Mohave Electric Cooperative (MEC) prides itself on providing reliable, affordable power to its members. As we approach the summer, MEC is bringing to our members’ attention three “out of our control” factors that have arisen recently and could potentially impact the availability and cost of energy.
Generation & Transmission Power Supply
Arizona Electric Power Cooperative (AEPCO) has been MEC’s trusted generation and transmission power provider for decades. Unfortunately, AEPCO had an unexpected natural gas turbine failure which takes time and money to replace, install, and deploy. This turbine is anticipated to be up and running in June 2022 barring no nationwide transportation or supply chain delays. This unknown has caused MEC to evaluate the open market for additional power.
State of California
Recently, California (CA) energy officials warned of a 1,700-MW power shortfall this summer, and due to inconsistent transmission access policies, CA has been known to “steal” power, even MEC’s already purchased power. If CA’s issues start negatively affecting other states, including Arizona and MEC, this could be a double whammy effect on power availability and costs.
Federal Energy Regulatory Commission (FERC)
FERC which regulates all utilities across the country announced that roughly two-thirds of the United States faces heightened risk of power outages this summer due to potential high temperatures and intermittent renewable energy issues. High temps aren’t new to MEC, but these potential widespread energy concerns coupled with those mentioned above could be a trifecta scenario.

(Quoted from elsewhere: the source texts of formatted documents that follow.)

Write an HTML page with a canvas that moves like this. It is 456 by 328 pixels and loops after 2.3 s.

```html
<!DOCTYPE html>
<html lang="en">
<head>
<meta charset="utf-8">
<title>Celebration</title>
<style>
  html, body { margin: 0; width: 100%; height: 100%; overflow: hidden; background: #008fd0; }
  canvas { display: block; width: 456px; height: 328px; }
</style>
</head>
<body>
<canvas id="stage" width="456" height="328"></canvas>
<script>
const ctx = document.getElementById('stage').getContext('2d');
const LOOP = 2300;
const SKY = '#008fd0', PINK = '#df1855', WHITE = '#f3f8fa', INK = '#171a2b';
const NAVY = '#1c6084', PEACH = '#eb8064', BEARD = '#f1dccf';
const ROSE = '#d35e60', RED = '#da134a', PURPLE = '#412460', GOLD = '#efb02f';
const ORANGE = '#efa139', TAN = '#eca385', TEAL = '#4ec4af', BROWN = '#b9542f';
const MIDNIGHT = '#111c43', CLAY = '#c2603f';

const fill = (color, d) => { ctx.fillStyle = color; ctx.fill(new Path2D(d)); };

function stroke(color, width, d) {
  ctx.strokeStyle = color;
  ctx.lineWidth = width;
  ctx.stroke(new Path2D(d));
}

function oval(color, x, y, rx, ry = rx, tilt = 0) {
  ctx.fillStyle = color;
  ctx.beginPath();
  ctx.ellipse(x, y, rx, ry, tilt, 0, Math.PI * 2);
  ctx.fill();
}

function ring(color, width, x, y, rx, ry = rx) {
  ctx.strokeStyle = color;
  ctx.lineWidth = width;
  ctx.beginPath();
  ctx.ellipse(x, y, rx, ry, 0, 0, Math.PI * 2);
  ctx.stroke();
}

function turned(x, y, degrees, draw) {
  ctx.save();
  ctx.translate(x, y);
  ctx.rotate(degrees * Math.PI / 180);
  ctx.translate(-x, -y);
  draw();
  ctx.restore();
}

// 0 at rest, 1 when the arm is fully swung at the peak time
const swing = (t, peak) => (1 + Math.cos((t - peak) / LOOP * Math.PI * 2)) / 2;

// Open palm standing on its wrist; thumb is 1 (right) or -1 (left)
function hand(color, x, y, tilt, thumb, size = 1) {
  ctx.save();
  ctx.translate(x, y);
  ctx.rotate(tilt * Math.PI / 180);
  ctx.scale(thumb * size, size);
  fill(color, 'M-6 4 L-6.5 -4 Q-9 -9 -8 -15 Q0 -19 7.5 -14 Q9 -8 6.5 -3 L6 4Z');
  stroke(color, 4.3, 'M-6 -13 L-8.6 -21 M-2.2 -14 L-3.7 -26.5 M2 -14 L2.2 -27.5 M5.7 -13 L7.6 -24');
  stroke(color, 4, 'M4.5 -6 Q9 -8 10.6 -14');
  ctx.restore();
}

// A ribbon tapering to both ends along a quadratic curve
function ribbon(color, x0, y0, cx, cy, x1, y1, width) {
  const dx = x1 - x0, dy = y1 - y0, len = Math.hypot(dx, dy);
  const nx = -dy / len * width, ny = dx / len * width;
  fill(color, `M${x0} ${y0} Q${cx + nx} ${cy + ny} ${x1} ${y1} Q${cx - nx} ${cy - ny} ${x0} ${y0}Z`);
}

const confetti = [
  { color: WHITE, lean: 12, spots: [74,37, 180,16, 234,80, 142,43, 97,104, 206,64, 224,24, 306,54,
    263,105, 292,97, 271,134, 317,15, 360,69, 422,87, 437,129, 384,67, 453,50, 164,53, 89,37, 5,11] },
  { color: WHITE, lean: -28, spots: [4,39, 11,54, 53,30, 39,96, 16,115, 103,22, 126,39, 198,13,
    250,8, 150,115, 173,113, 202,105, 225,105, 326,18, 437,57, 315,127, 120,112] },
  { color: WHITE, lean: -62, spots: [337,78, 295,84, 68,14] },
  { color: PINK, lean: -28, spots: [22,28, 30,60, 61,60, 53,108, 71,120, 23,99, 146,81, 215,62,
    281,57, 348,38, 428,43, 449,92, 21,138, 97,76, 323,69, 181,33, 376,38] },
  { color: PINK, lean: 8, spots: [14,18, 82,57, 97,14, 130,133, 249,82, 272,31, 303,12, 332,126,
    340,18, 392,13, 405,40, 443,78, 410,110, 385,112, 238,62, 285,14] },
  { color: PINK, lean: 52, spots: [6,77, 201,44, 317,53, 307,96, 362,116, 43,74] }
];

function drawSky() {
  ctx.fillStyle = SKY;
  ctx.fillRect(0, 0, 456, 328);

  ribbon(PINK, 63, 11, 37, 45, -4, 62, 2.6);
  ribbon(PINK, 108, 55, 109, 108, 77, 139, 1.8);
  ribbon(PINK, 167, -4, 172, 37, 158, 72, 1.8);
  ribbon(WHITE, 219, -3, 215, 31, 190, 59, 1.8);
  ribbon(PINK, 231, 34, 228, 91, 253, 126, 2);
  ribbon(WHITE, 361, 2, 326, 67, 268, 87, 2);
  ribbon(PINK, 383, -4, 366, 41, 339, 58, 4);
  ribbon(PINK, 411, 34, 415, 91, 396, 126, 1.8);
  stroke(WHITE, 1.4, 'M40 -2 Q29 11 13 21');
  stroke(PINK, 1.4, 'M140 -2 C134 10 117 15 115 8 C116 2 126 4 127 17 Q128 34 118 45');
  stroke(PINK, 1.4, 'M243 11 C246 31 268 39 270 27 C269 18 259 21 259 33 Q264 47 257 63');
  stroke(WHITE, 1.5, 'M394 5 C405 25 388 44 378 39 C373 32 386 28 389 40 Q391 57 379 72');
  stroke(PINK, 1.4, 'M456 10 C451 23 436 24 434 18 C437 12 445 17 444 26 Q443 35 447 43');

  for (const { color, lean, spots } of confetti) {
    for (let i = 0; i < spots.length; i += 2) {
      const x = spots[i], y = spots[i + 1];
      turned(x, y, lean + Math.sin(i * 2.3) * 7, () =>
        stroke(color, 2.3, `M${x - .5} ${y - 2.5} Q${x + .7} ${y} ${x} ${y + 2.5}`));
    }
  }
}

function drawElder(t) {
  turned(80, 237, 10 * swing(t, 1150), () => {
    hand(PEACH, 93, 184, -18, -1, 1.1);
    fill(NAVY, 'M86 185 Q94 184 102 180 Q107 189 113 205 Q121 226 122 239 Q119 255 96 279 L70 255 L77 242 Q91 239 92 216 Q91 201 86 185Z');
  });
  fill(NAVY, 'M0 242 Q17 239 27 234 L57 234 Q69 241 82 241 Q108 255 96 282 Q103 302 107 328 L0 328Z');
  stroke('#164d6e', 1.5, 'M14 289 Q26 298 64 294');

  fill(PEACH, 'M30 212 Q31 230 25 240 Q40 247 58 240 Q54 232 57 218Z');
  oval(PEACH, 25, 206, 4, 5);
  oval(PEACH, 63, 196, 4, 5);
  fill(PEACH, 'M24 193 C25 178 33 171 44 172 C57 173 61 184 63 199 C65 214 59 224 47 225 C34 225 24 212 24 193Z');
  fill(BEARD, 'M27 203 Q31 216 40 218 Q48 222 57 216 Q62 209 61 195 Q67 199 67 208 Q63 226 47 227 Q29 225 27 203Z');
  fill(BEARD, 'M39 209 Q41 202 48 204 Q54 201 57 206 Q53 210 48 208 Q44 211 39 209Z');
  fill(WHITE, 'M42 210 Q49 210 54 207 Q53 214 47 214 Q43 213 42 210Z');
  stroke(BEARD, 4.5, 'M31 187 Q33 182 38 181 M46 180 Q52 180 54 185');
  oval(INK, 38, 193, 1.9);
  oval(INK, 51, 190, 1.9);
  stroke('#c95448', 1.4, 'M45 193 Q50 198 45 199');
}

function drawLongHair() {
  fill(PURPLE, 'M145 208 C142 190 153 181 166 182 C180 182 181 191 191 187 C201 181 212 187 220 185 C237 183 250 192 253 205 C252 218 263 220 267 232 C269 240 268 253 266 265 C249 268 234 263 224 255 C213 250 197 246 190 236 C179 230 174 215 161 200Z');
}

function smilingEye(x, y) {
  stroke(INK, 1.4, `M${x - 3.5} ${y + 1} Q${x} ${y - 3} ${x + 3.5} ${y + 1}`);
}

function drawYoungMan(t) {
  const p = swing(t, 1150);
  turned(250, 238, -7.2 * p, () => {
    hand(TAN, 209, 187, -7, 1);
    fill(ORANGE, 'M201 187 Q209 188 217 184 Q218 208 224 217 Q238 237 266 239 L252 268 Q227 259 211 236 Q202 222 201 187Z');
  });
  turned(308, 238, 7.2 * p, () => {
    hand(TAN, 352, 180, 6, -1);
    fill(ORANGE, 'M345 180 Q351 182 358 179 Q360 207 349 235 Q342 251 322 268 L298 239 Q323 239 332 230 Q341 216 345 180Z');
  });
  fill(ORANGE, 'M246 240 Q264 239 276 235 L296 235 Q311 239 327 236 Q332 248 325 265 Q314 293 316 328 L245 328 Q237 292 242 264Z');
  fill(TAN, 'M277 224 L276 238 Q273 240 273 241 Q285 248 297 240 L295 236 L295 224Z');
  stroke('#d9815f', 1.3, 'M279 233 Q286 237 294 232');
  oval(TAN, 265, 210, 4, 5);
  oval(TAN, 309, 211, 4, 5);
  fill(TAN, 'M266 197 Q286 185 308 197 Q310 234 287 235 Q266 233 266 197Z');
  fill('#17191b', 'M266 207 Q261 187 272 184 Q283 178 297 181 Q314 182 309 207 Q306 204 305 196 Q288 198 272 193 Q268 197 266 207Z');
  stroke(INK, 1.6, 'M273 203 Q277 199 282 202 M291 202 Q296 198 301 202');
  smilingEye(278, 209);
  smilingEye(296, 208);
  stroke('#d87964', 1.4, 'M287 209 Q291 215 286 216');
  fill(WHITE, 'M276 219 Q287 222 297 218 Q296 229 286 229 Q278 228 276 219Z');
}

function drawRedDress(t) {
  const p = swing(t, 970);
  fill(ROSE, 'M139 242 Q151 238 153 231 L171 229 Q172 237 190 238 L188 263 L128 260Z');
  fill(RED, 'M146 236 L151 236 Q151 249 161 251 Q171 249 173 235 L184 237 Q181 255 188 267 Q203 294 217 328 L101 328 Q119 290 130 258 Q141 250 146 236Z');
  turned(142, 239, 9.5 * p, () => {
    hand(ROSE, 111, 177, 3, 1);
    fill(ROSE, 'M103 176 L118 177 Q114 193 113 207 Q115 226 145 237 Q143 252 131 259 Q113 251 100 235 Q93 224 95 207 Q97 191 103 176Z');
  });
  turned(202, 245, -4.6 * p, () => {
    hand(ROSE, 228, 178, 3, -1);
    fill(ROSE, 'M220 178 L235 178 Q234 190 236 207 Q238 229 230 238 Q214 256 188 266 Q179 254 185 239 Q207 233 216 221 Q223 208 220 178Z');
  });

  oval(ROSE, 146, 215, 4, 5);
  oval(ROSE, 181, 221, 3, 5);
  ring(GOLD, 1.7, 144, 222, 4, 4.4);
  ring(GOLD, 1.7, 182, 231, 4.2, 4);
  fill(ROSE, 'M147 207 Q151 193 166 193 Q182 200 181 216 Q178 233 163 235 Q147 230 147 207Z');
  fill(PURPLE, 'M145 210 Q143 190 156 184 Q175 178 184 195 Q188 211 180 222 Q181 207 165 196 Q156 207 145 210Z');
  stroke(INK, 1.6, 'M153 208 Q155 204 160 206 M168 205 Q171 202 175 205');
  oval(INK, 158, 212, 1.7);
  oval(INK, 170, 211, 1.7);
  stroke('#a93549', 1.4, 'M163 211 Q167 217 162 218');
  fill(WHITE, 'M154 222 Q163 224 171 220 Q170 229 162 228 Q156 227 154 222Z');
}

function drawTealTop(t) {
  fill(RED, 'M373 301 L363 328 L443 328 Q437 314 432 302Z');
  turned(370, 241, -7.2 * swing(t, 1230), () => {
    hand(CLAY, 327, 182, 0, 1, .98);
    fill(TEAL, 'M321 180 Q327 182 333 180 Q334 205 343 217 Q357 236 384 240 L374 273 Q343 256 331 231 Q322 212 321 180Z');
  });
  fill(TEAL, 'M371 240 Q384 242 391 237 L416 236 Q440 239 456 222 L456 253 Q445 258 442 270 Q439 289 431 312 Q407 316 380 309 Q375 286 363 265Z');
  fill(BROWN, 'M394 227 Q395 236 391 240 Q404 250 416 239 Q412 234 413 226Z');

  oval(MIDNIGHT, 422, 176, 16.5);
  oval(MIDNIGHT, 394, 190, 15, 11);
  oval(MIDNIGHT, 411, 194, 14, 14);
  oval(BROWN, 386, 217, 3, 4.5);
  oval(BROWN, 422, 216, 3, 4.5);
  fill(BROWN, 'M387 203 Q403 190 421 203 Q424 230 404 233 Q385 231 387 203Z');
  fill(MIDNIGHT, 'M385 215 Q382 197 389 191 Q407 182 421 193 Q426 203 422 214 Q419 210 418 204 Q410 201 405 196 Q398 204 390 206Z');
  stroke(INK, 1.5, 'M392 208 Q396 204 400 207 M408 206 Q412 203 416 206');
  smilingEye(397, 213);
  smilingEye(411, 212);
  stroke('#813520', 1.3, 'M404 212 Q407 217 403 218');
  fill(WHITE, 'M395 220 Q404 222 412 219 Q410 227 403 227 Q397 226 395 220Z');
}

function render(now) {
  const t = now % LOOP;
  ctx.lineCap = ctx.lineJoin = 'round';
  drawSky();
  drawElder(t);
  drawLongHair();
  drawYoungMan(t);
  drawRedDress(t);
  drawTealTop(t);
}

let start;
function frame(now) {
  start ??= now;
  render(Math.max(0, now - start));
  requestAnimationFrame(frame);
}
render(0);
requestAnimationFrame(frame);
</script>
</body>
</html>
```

Mohave Electric’s Next Steps
MEC is proactively taking action to address the potential energy issues above. Providing power to members is at the forefront of our minds in addition to keeping costs as low as possible for our members.
MEC monitors the open market daily – every hour every day – to secure the most affordable costs of power for our members. MEC is evaluating the daily costs to consider purchasing extra capacity to adjust for any shortfall. In the event, there is no available power regardless of the cost of power, this could lead to “rolling brown outs” as seen in CA.
Alternatively, purchasing extra capacity could be pricey, but the Arizona Corporation Commission (ACC) allows for a Purchased Power Adjustor to accommodate fluctuations in cost, which is noted on every member’s bill, currently in the form of a credit.
MEC is also encouraging its members to conserve energy where and when they are able to avoid curtailment or outages. There are some simple things members can do to conserve, such as grilling outside instead of using the stove and oven. Need to do laundry? Consider drying the clothes outside instead of the dryer. Turn lights and fans off and turn the air conditioner up a few extra degrees. For questions, please call public affairs at (928) 763-4115.